Always asking why a visitor to my website clicked on this link? or why  stayed that long on this specific page? or abandoned the shopping cart at that specific stage?

Maybe the answers to all these questions can be found in that new little device, that will add a totally new dimension to the Analytics equation... Emotions!!!

PND is developing PND Wearable - a "personal neuro device" that gathers information on the wearer's moods, emotions and health. This new device will be attached to Google Glass (The inevitable wearable in the near future). The device itself has many functions (What I like most is using one's brain signals to control a mobile game with hands free). But in the future's future when everybody will be wearing this little device to track their emotions, and when they browse any webpage with their Google Glass, the Neuro Device will send their neuro signals to it and eventually to Google Analytics.

Not Just Online, But Offline too!!

Let's say a person goes to Walmart and geolocation recognizes this, with geolocation features, that person could receive ads to his Glass about new Walmart promos, when clicked the visitors data (and his emotion) will be stored and analyzed. 

Friday, 6 February 2015

Google Analytics Adds Basic Cohort Analysis (Beta)

In statistical analysis, a cohort is a group of people or subjects who all share some time-bound event, characteristic, or experience. For example, shoppers who visit an ecommerce site for the first time on January 30, 2015 could be said to be a cohort since they have a shared characteristic — they visited for the first time — and the experience was during the same time period, Friday, January 30. Cohort analysis is, perhaps, most useful when two or more cohorts are compared. This comparison lets marketers and analysts see the relationship between the two cohorts over time.


The Analytics’ cohort report can be configured around cohort type, cohort size, metric, and date range.

  • Cohort type. At the time of writing, the only available cohort type was acquisition date, thus one could look at how folks who visited the site on a particular date behaved over time.
  • Cohort size. This report attribute may be set to day, week, or month. In the email example above, each cohort was defined by folks who registered in January. It may be the case that if Google added additional cohort types, it would also expand the list of available cohort sizes to include other sorts of dimensions.
  • Metric. This is simply the thing one wants to measure. Presently, metrics include conversions per user, page views per user, sessions per user, user retention, goal completion, conversion, and more.
  • Date range. The relative date range for the data to be displayed.


The cohort analysis can also be run across segments. As an example, one could look at the average session duration for visitors on mobile devices versus visitors using desktop computers. Or cohorts could be based on new visitor acquisitions the week before Christmas 2014, the week including Christmas, and the week after.

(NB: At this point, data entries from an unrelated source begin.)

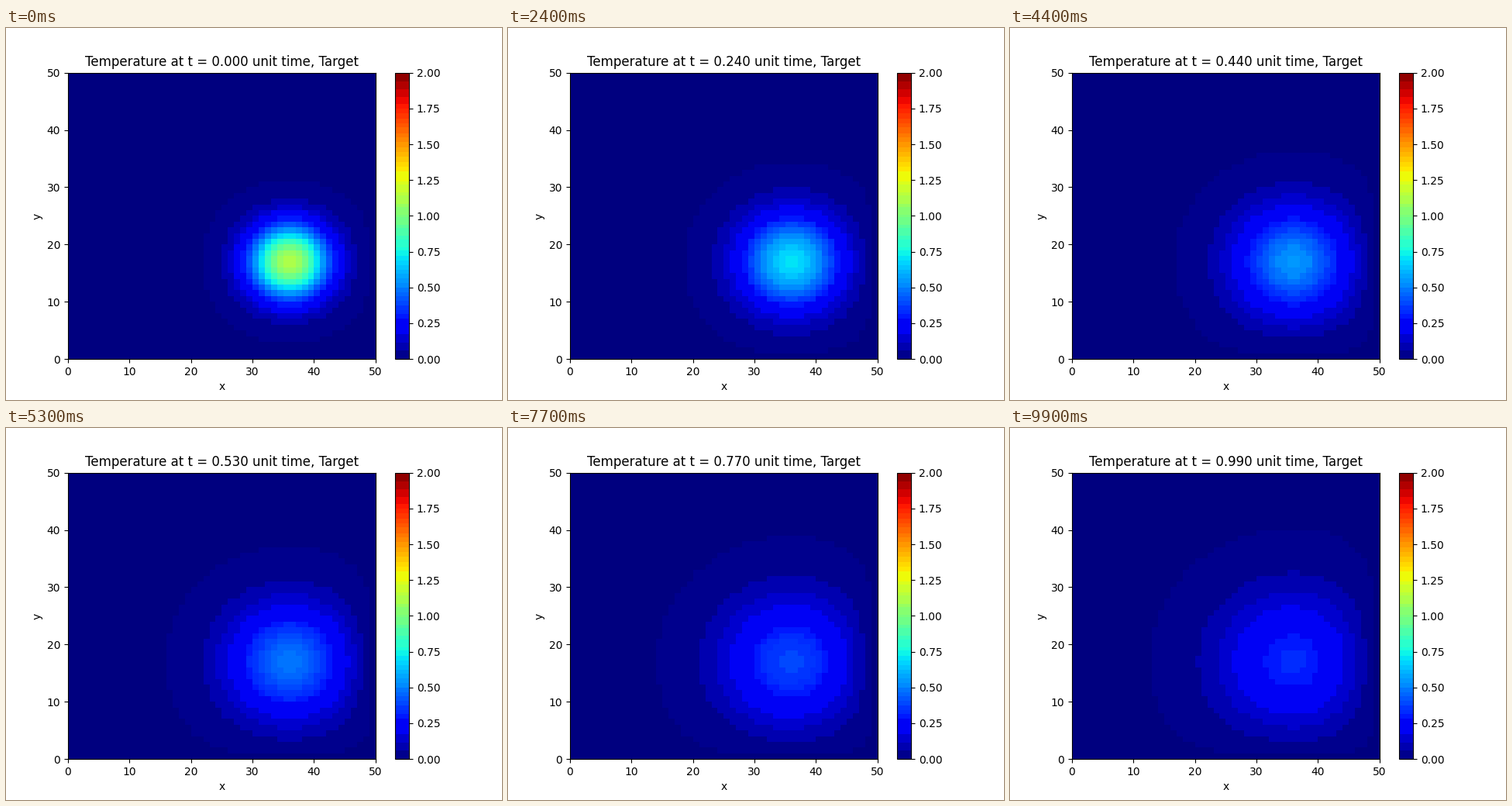
A matplotlib script that plays this animation: 640 px wide and 480 px high, repeating every 10 s.

```python
import numpy as np
import matplotlib.pyplot as plt
from matplotlib.animation import FuncAnimation
from matplotlib.colors import ListedColormap

N = 50                   # grid nodes per side
FRAMES, INTERVAL = 100, 100
DT = 0.01                # simulated time per frame
VMAX = 2.0
CX, CY = 35.5, 16.5      # centre of the hot spot, in nodes
PEAK = 1.134
SPREAD = 42.2            # squared width at t = 0, in nodes^2
RATE = 105.5             # growth of the squared width per unit time


def profile(centre, width):
    """1D Gaussian held at zero on both walls by mirror images."""
    n = np.arange(N)

    def bell(c):
        return np.exp(-(n - c) ** 2 / width)

    return bell(centre) - bell(-centre) - bell(2 * (N - 1) - centre)


def temperature(t):
    width = SPREAD + RATE * t
    field = np.outer(profile(CY, width), profile(CX, width))
    return np.clip(PEAK * SPREAD / width * field, 0, VMAX)


def banded_jet(field):
    """Jet reduced to 3-4-3 bits per channel, each band in its mean colour."""
    rgb = np.floor(plt.get_cmap("jet", 256)(np.arange(256))[:, :3] * 255)
    bands = (rgb // [32, 16, 32]).astype(int)
    idx = np.minimum(field / VMAX * 256, 255).astype(int).ravel()
    weight = 26 + 58.6 * np.bincount(idx, minlength=256)
    out = np.zeros((256, 3))
    for band in np.unique(bands, axis=0):
        sel = (bands == band).all(axis=1)
        out[sel] = np.average(rgb[sel], axis=0, weights=weight[sel])
    return ListedColormap(np.clip(out / 255, 0, 1))


def title(t):
    return f"Temperature at t = {t:.3f} unit time, Target"


start = temperature(0)
fig, ax = plt.subplots(figsize=(6.4, 4.8), dpi=100)
edges = np.arange(N + 1)
mesh = ax.pcolormesh(edges, edges, start, cmap=banded_jet(start),
                     vmin=0, vmax=VMAX)
fig.colorbar(mesh, ax=ax)
ax.set_xlabel("x")
ax.set_ylabel("y")
ax.set_title(title(0))


def update(i):
    t = i * DT
    mesh.set_array(temperature(t))
    ax.set_title(title(t))
    return [mesh]


anim = FuncAnimation(fig, update, frames=FRAMES, interval=INTERVAL,
                     repeat=True, repeat_delay=0, blit=False)
plt.show()
```
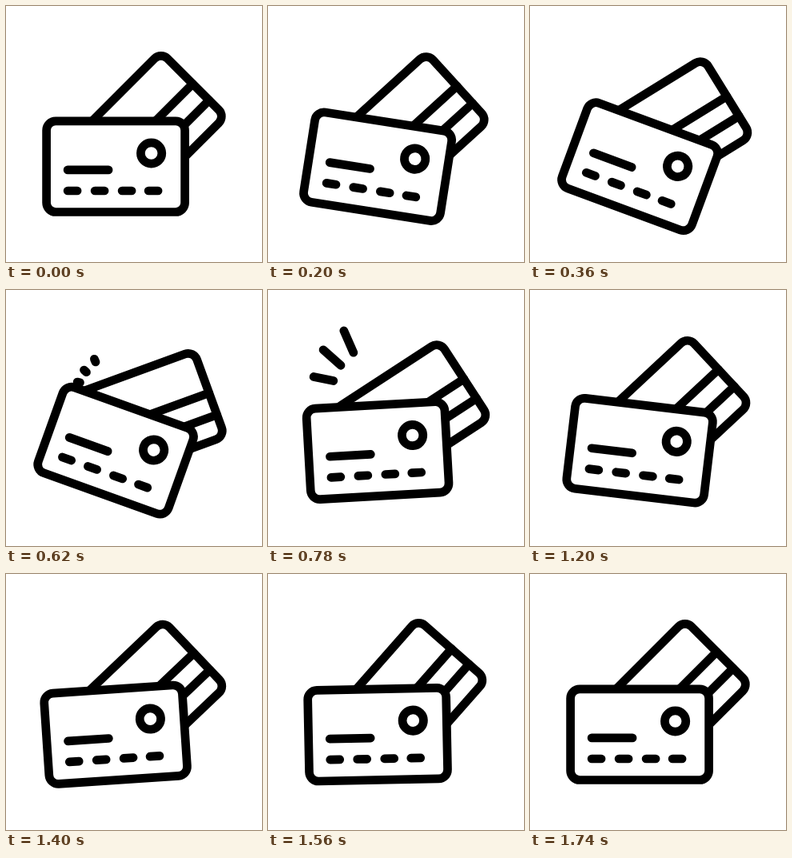
An HTML page that plays this animation: 320x320 px, repeating every 2.4 s.

```html
<!DOCTYPE html>
<html lang="en">
<head>
<meta charset="utf-8">
<title>Bank cards</title>
<style>
html, body { margin: 0; width: 100%; height: 100%; overflow: hidden; background: #fff; }
svg { display: block; width: 100vw; height: 100vh; }
</style>
</head>
<body>
<svg viewBox="0 0 320 320" fill="none" stroke="#000" stroke-width="10.7" stroke-linecap="round">
  <g id="sparks"><path/><path/><path/></g>
  <g id="back">
    <rect x="-72" y="-56.8" width="158.6" height="113.6" rx="11.5" fill="#fff"/>
    <path d="M-72 -.8H86.6M-72 28.2H86.6"/>
  </g>
  <g id="front">
    <rect x="-86.5" y="-56.8" width="173" height="113.6" rx="11.5" fill="#fff"/>
    <circle cx="44.5" cy="-16.7" r="13.2"/>
    <path d="M-60 4.2H-9M-60 30.3h12M-26 30.3h12M8 30.3h12M41 30.3h12"/>
  </g>
</svg>
<script>
const LOOP = 2400, BACK_DELAY = 100;
// Damped swing: [time in ms, angle in degrees]
const swing = [[0, 0], [500, 25], [533, 25], [920, -15], [1182, 7], [1418, -4], [1640, 0]];
// Start and end of each spark's path
const rays = [[112, 90, 79.5, 16], [100.5, 102.7, 41, 50], [92.5, 115.7, 25.5, 102]];
const [front, back, sparks] = ['front', 'back', 'sparks'].map(id => document.getElementById(id));

const clamp = u => Math.min(1, Math.max(0, u));
const ease = u => u * u * (3 - 2 * u);

function angle(t) {
  if (t <= 0) return 0;
  const i = swing.findIndex(([time]) => time > t);
  if (i < 0) return 0;
  const [t0, a0] = swing[i - 1], [t1, a1] = swing[i];
  return a0 + (a1 - a0) * ease((t - t0) / (t1 - t0));
}

function drawSparks(t) {
  const head = clamp((t - 604) / 335), tail = clamp((t - 723) / 365);
  rays.forEach(([x0, y0, x1, y1], i) => {
    const at = u => `${x0 + (x1 - x0) * u} ${y0 + (y1 - y0) * u}`;
    sparks.children[i].setAttribute('d', head > tail ? `M${at(tail)}L${at(head)}` : '');
  });
}

function draw(t) {
  front.setAttribute('transform', `translate(137.1 200.7) rotate(${angle(t)})`);
  back.setAttribute('transform', `translate(172.7 159.1) rotate(${angle(t - BACK_DELAY) - 45})`);
  drawSparks(t);
}

const start = performance.now();
function tick() {
  draw((performance.now() - start) % LOOP);
  requestAnimationFrame(tick);
}
tick();
</script>
</body>
</html>
```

This example shows session duration for three cohorts.

Doing this analysis, we might learn that visitors using desktop computers generally spend more time on site than do visitors on mobile devices and that this effect is even more extreme during the week before Christmas.